Assignment: Every line of the records that contains the string "below" counts once; give the total and nothing else.

**** Data for analysis ****

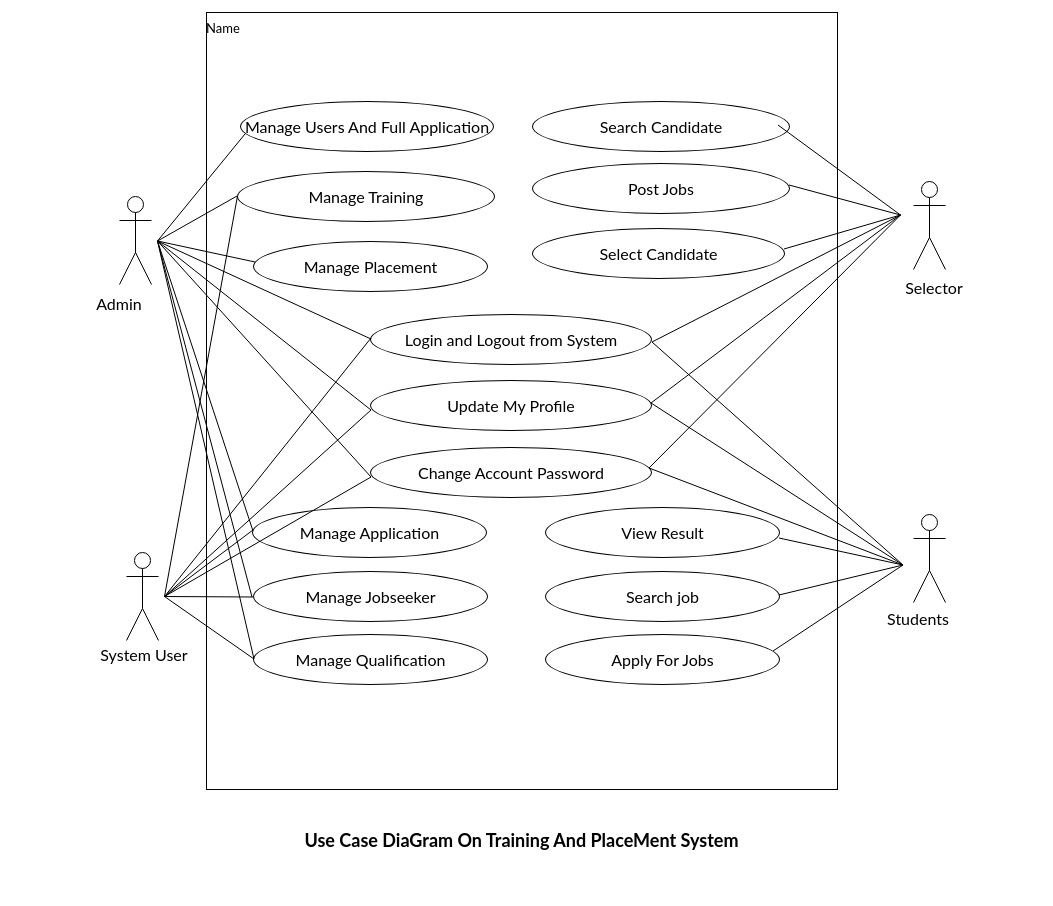
<!DOCTYPE html>
<html lang="en">
<head>
<meta charset="utf-8">
<title>Use Case Diagram</title>
<style>
:root { --ink: #000; --paper: #fff; }
* { box-sizing: border-box; margin: 0; padding: 0; }
html, body { width: 1053px; height: 906px; overflow: hidden; background: var(--paper); }
.diagram { position: relative; width: 1053px; height: 906px; color: var(--ink); font: 16px/20px Lato, Carlito, sans-serif; }
.system { position: absolute; left: 206px; top: 12px; width: 632px; height: 778px; border: 1px solid var(--ink); }
.system-name { padding-top: 5px; margin-left: -1px; font-size: 13px; font-weight: 400; }
.case { position: absolute; left: var(--x); top: var(--y); width: var(--w); height: 51px; display: flex; align-items: center; justify-content: center; border: 1px solid var(--ink); border-radius: 50%; white-space: nowrap; }
.lines { position: absolute; inset: 0; fill: none; stroke: var(--ink); stroke-width: 1; }
.actor { position: absolute; left: var(--x); top: var(--y); width: 120px; text-align: center; white-space: nowrap; }
.title { position: absolute; left: 0; top: 828px; width: 1043px; text-align: center; font-size: 18px; line-height: 24px; font-weight: 700; white-space: nowrap; }
</style>
</head>
<body>
<main class="diagram">
  <section class="system"><h2 class="system-name">Name</h2></section>

  <div class="case" style="--x:240px;--y:101px;--w:254px">Manage Users And Full Application</div>
  <div class="case" style="--x:237px;--y:171px;--w:258px">Manage Training</div>
  <div class="case" style="--x:253px;--y:241px;--w:235px">Manage Placement</div>

  <div class="case" style="--x:532px;--y:101px;--w:258px">Search Candidate</div>
  <div class="case" style="--x:532px;--y:163px;--w:258px">Post Jobs</div>
  <div class="case" style="--x:532px;--y:228px;--w:253px">Select Candidate</div>

  <div class="case" style="--x:370px;--y:314px;--w:282px">Login and Logout from System</div>
  <div class="case" style="--x:370px;--y:380px;--w:282px">Update My Profile</div>
  <div class="case" style="--x:370px;--y:447px;--w:282px">Change Account Password</div>

  <div class="case" style="--x:252px;--y:507px;--w:235px">Manage Application</div>
  <div class="case" style="--x:253px;--y:571px;--w:235px">Manage Jobseeker</div>
  <div class="case" style="--x:253px;--y:634px;--w:235px">Manage Qualification</div>

  <div class="case" style="--x:545px;--y:507px;--w:235px">View Result</div>
  <div class="case" style="--x:545px;--y:571px;--w:235px">Search job</div>
  <div class="case" style="--x:545px;--y:634px;--w:235px">Apply For Jobs</div>

  <svg class="lines" width="1053" height="906" viewBox="0 0 1053 906" aria-hidden="true">
    <defs>
      <g id="stick-figure">
        <circle cx="0" cy="0" r="8"/>
        <path d="M0 8V48M-16 16H16M-16 80L0 48L16 80"/>
      </g>
    </defs>
    <use href="#stick-figure" x="135.5" y="204.5"/>
    <use href="#stick-figure" x="142.5" y="560.5"/>
    <use href="#stick-figure" x="929.5" y="189.5"/>
    <use href="#stick-figure" x="929.5" y="522.5"/>
    <g id="admin-links">
      <line x1="157.5" y1="241" x2="245" y2="134"/>
      <line x1="157.5" y1="241" x2="237" y2="196"/>
      <line x1="157.5" y1="241" x2="255" y2="262"/>
      <line x1="157.5" y1="241" x2="371" y2="339"/>
      <line x1="157.5" y1="241" x2="371" y2="410"/>
      <line x1="157.5" y1="241" x2="371" y2="477"/>
      <line x1="157.5" y1="241" x2="253" y2="531"/>
      <line x1="157.5" y1="241" x2="252" y2="597"/>
      <line x1="157.5" y1="241" x2="254" y2="659"/>
    </g>
    <g id="system-user-links">
      <line x1="164.5" y1="596.5" x2="237.5" y2="196"/>
      <line x1="164.5" y1="596.5" x2="371" y2="338"/>
      <line x1="164.5" y1="596.5" x2="371" y2="410"/>
      <line x1="164.5" y1="596.5" x2="371" y2="477"/>
      <line x1="164.5" y1="596.5" x2="253" y2="530"/>
      <line x1="164.5" y1="596.5" x2="253" y2="597"/>
      <line x1="164.5" y1="596.5" x2="254" y2="659"/>
    </g>
    <g id="selector-links">
      <line x1="900.5" y1="215" x2="778" y2="125"/>
      <line x1="900.5" y1="215" x2="789" y2="185"/>
      <line x1="900.5" y1="215" x2="784" y2="249"/>
      <line x1="900.5" y1="215" x2="652" y2="342"/>
      <line x1="900.5" y1="215" x2="651" y2="403"/>
      <line x1="900.5" y1="215" x2="649" y2="468"/>
    </g>
    <g id="students-links">
      <line x1="903" y1="565" x2="652" y2="342"/>
      <line x1="903" y1="565" x2="651" y2="403"/>
      <line x1="903" y1="565" x2="649" y2="468"/>
      <line x1="903" y1="565" x2="779" y2="538"/>
      <line x1="903" y1="565" x2="779" y2="595"/>
      <line x1="903" y1="565" x2="773" y2="651"/>
    </g>
  </svg>

  <p class="actor" style="--x:59px;--y:294px">Admin</p>
  <p class="actor" style="--x:84px;--y:645px">System User</p>
  <p class="actor" style="--x:874px;--y:278px">Selector</p>
  <p class="actor" style="--x:858px;--y:609px">Students</p>

  <h1 class="title">Use Case DiaGram On Training And PlaceMent System</h1>
</main>
</body>
</html>
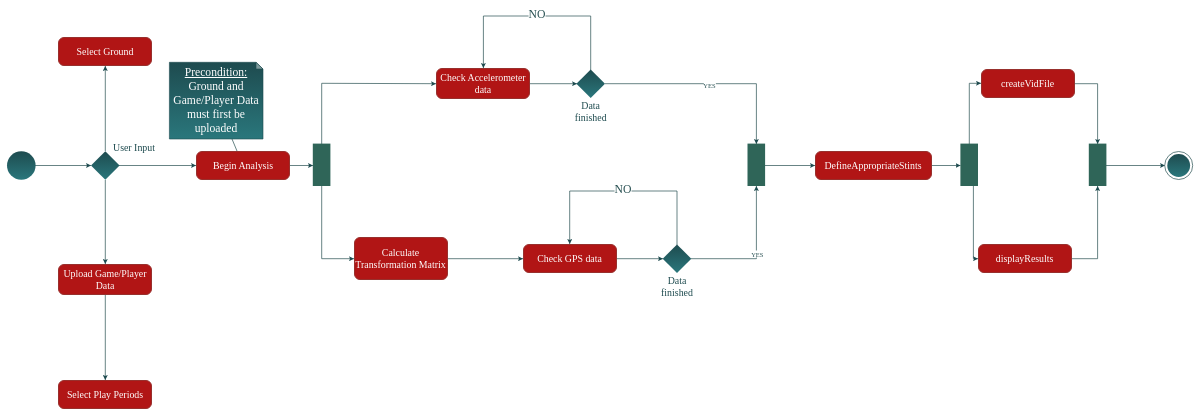
<!DOCTYPE html>
<html lang="en">
<head>
<meta charset="utf-8">
<title>Activity diagram: match data analysis</title>
<style>
:root {
  --paper: #fff;
  --action: #b11515;
  --action-edge: #98302d;
  --teal-dark: #1e4b4f;
  --line: #274f51;
}
* { box-sizing: border-box; }
html, body { margin: 0; overflow: hidden; background: var(--paper); }
.diagram {
  position: relative;
  width: 1200px;
  height: 415px;
  overflow: hidden;
  background: var(--paper);
  font: 9.9px/12px "Liberation Serif", "Times New Roman", serif;
  text-align: center;
}
.shapes { position: absolute; inset: 0; }
.flow { fill: none; stroke: var(--line); stroke-width: .7; }
.flow .arrow { marker-end: url(#arrowhead); }
.action, .note, .decision, .guard {
  position: absolute;
  left: var(--x);
  top: var(--y);
  display: flex;
  align-items: center;
  justify-content: center;
  white-space: nowrap;
}
.action {
  width: var(--w, 94px);
  height: var(--h, 29px);
  border: 1px solid var(--action-edge);
  border-radius: 6px;
  background: var(--action);
  color: #fff;
}
.note {
  width: 94px;
  height: 77px;
  color: #fff;
  font-size: 11.6px;
  line-height: 14px;
}
.decision { color: var(--teal-dark); }
.decision.below { transform: translateX(-50%); }
.guard {
  transform: translate(-50%, -50%);
  background: var(--paper);
  color: var(--line);
  font-size: 11.7px;
}
.guard.small { font-size: 6.5px; line-height: 7px; }
</style>
</head>
<body>
<main class="diagram">
  <svg class="shapes" width="1200" height="415" viewBox="0 0 1200 415" aria-hidden="true">
    <defs>
      <linearGradient id="teal" x1="0" y1="0" x2="0" y2="1">
        <stop offset="0" stop-color="#1e4b4f"/>
        <stop offset="1" stop-color="#2a777c"/>
      </linearGradient>
      <marker id="arrowhead" viewBox="0 0 5 5" refX="5" refY="2.5" markerWidth="5" markerHeight="5" markerUnits="userSpaceOnUse" orient="auto">
        <path d="M0 0L5 2.5L0 5L1 2.5Z" fill="#1e4b4f"/>
      </marker>
      <path id="diamond" d="M0 -14.3L14.3 0L0 14.3L-14.3 0Z" fill="url(#teal)"/>
      <rect id="bar" width="17.6" height="42.4" fill="#2f6558"/>
    </defs>

    <g class="flow">
      <path class="arrow" d="M35 165.5H91"/>
      <path class="arrow" d="M105.3 151V66"/>
      <path class="arrow" d="M105.3 180V264"/>
      <path class="arrow" d="M105.3 294V380"/>
      <path class="arrow" d="M119 165.5H196"/>
      <path d="M232 139L237 151"/>
      <path class="arrow" d="M290 165.5H313"/>
      <path class="arrow" d="M321.7 144V83.3L436 83.7"/>
      <path class="arrow" d="M321.7 186V258.7H354"/>
      <path class="arrow" d="M530 83.7H577"/>
      <path class="arrow" d="M590.7 70V16H483.4V68"/>
      <path class="arrow" d="M605 83.7H756.4V144"/>
      <path class="arrow" d="M447 258.7H523"/>
      <path class="arrow" d="M616 258.7H663"/>
      <path class="arrow" d="M677 245V191H569.7V244"/>
      <path class="arrow" d="M691 258.7H756.4V186"/>
      <path class="arrow" d="M765 165.5H815"/>
      <path class="arrow" d="M931 165.5H960.5"/>
      <path class="arrow" d="M969.3 144V83.3H981"/>
      <path class="arrow" d="M973.4 186V258.7H978"/>
      <path class="arrow" d="M1074 83.7H1097.6V144"/>
      <path class="arrow" d="M1071 258.7H1097.6V186"/>
      <path class="arrow" d="M1106 165.5H1165"/>
    </g>

    <circle cx="21.3" cy="165.5" r="14.3" fill="url(#teal)"/>
    <circle cx="1178.7" cy="165.5" r="14" fill="#fff" stroke="#274f51" stroke-width=".7"/>
    <circle cx="1178.7" cy="165.5" r="11.4" fill="url(#teal)"/>

    <path d="M169.4 62.3H256L263 69V139H169.4Z" fill="url(#teal)" stroke="#1e4b4f" stroke-width=".6"/>
    <path d="M256 62.3V69H263Z" fill="#7d9a9c" stroke="#1e4b4f" stroke-width=".6"/>

    <use href="#diamond" x="105.3" y="165.5"/>
    <use href="#diamond" x="590.7" y="83.7"/>
    <use href="#diamond" x="677" y="258.7"/>

    <use href="#bar" x="312.8" y="143.6"/>
    <use href="#bar" x="747.5" y="143.6"/>
    <use href="#bar" x="960.4" y="143.6"/>
    <use href="#bar" x="1088.8" y="143.6"/>
  </svg>

  <div class="action" style="--x:58px;--y:37px">Select Ground</div>
  <div class="decision" style="--x:113px;--y:142px">User Input</div>
  <div class="action" style="--x:58px;--y:264px;--h:31px">Upload Game/Player<br>Data</div>
  <div class="action" style="--x:58px;--y:380px">Select Play Periods</div>

  <div class="note" style="--x:169px;--y:62px"><span><u>Precondition:</u><br>Ground and<br>Game/Player Data<br>must first be<br>uploaded</span></div>
  <div class="action" style="--x:196px;--y:151px">Begin Analysis</div>

  <div class="action" style="--x:436px;--y:68px;--h:31px">Check Accelerometer<br>data</div>
  <div class="decision below" style="--x:590.7px;--y:100px"><span>Data<br>finished</span></div>
  <div class="guard" style="--x:537px;--y:14.5px">NO</div>
  <div class="guard small" style="--x:709.5px;--y:84.5px">YES</div>

  <div class="action" style="--x:353.5px;--y:237px;--h:43px">Calculate<br>Transformation Matrix</div>
  <div class="action" style="--x:522.5px;--y:244px">Check GPS data</div>
  <div class="decision below" style="--x:677px;--y:275px"><span>Data<br>finished</span></div>
  <div class="guard" style="--x:623px;--y:189.5px">NO</div>
  <div class="guard small" style="--x:757.3px;--y:254px">YES</div>

  <div class="action" style="--x:814.5px;--y:151px;--w:117px">DefineAppropriateStints</div>
  <div class="action" style="--x:980.6px;--y:69px">createVidFile</div>
  <div class="action" style="--x:977.6px;--y:244px">displayResults</div>
</main>
</body>
</html>
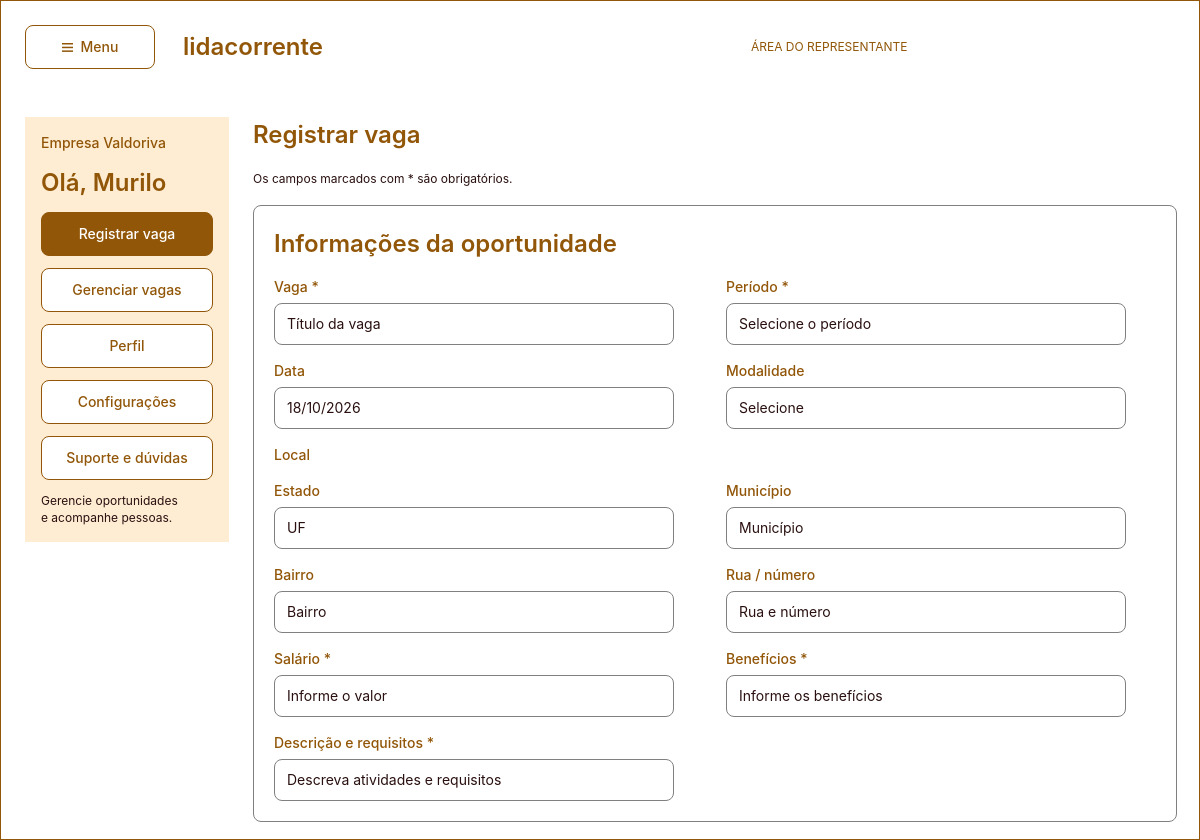
<!DOCTYPE html>
<html lang="pt-BR">
<head>
<meta charset="utf-8">
<title>Registrar vaga</title>
<style>
:root {
  --brand: #915608;
  --brand-soft: #ffedd3;
  --ink: #2a1010;
  --line: #808080;
  --surface: #ffffff;
}
* { box-sizing: border-box; margin: 0; padding: 0; }
html, body { width: 1200px; height: 840px; overflow: hidden; }
body { font-family: Inter, "Open Sans", sans-serif; color: var(--ink); background: var(--surface); }
a { color: inherit; text-decoration: none; }
.page {
  width: 1200px; height: 840px;
  padding: 24px 22px 0 24px;
  border: 1px solid var(--brand);
  display: flex; flex-direction: column; gap: 48px;
}
.topbar {
  height: 44px;
  display: grid; grid-template-columns: 130px 540px auto; column-gap: 28px;
  align-items: center; color: var(--brand);
}
.brand { font-size: 24px; font-weight: 600; line-height: 36px; }
.area { font-size: 12px; line-height: 20px; }
.button {
  height: 44px;
  display: flex; align-items: center; justify-content: center; gap: 8px;
  border: 1px solid var(--brand); border-radius: 8px;
  background: var(--surface); color: var(--brand);
  font-size: 14px; font-weight: 500; line-height: 20px;
}
.button.current { background: var(--brand); color: var(--surface); }
.menu-icon { width: 11px; height: 9px; fill: var(--brand); }
.content { display: grid; grid-template-columns: 204px 924px; column-gap: 24px; align-items: start; }
.sidebar { height: 425px; padding: 16px; background: var(--brand-soft); }
.company { font-size: 14px; font-weight: 500; line-height: 20px; color: var(--brand); margin-bottom: 12px; }
.greeting { font-size: 24px; font-weight: 600; line-height: 35px; color: var(--brand); margin-bottom: 12px; }
.side-nav { display: flex; flex-direction: column; gap: 12px; }
.hint { font-size: 12px; line-height: 17px; margin-top: 12px; }
h1, h2 { font-size: 24px; font-weight: 600; line-height: 36px; color: var(--brand); }
.note { font-size: 12px; line-height: 20px; margin: 16px 0; }
.card { height: 617px; padding: 20px; border: 1px solid var(--line); border-radius: 8px; }
.card h2 { margin-bottom: 15px; }
.fields { display: grid; grid-template-columns: 400px 400px; gap: 16px 52px; }
.field { display: flex; flex-direction: column; gap: 6px; }
.label { font-size: 14px; font-weight: 500; line-height: 20px; color: var(--brand); }
.group { grid-column: 1 / -1; }
.value {
  height: 42px; padding: 0 12px;
  display: flex; align-items: center;
  border: 1px solid var(--line); border-radius: 8px;
  font-size: 14px; line-height: 20px;
}
</style>
</head>
<body>
<div class="page">
  <header class="topbar">
    <a class="button" href="#">
      <svg class="menu-icon" viewBox="0 0 11 9" aria-hidden="true">
        <rect width="11" height="1.5"/><rect y="3.7" width="11" height="1.5"/><rect y="7.4" width="11" height="1.5"/>
      </svg>
      <span>Menu</span>
    </a>
    <a class="brand" href="#">lidacorrente</a>
    <p class="area">ÁREA DO REPRESENTANTE</p>
  </header>

  <div class="content">
    <aside class="sidebar">
      <p class="company">Empresa Valdoriva</p>
      <p class="greeting">Olá, Murilo</p>
      <nav class="side-nav">
        <a class="button current" href="#">Registrar vaga</a>
        <a class="button" href="#">Gerenciar vagas</a>
        <a class="button" href="#">Perfil</a>
        <a class="button" href="#">Configurações</a>
        <a class="button" href="#">Suporte e dúvidas</a>
      </nav>
      <p class="hint">Gerencie oportunidades<br>e acompanhe pessoas.</p>
    </aside>

    <main>
      <h1>Registrar vaga</h1>
      <p class="note">Os campos marcados com * são obrigatórios.</p>
      <section class="card">
        <h2>Informações da oportunidade</h2>
        <div class="fields">
          <div class="field"><span class="label">Vaga *</span><span class="value">Título da vaga</span></div>
          <div class="field"><span class="label">Período *</span><span class="value">Selecione o período</span></div>
          <div class="field"><span class="label">Data</span><span class="value">18/10/2026</span></div>
          <div class="field"><span class="label">Modalidade</span><span class="value">Selecione</span></div>
          <h3 class="label group">Local</h3>
          <div class="field"><span class="label">Estado</span><span class="value">UF</span></div>
          <div class="field"><span class="label">Município</span><span class="value">Município</span></div>
          <div class="field"><span class="label">Bairro</span><span class="value">Bairro</span></div>
          <div class="field"><span class="label">Rua / número</span><span class="value">Rua e número</span></div>
          <div class="field"><span class="label">Salário *</span><span class="value">Informe o valor</span></div>
          <div class="field"><span class="label">Benefícios *</span><span class="value">Informe os benefícios</span></div>
          <div class="field"><span class="label">Descrição e requisitos *</span><span class="value">Descreva atividades e requisitos</span></div>
        </div>
      </section>
    </main>
  </div>
</div>
</body>
</html>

****

Reply: 3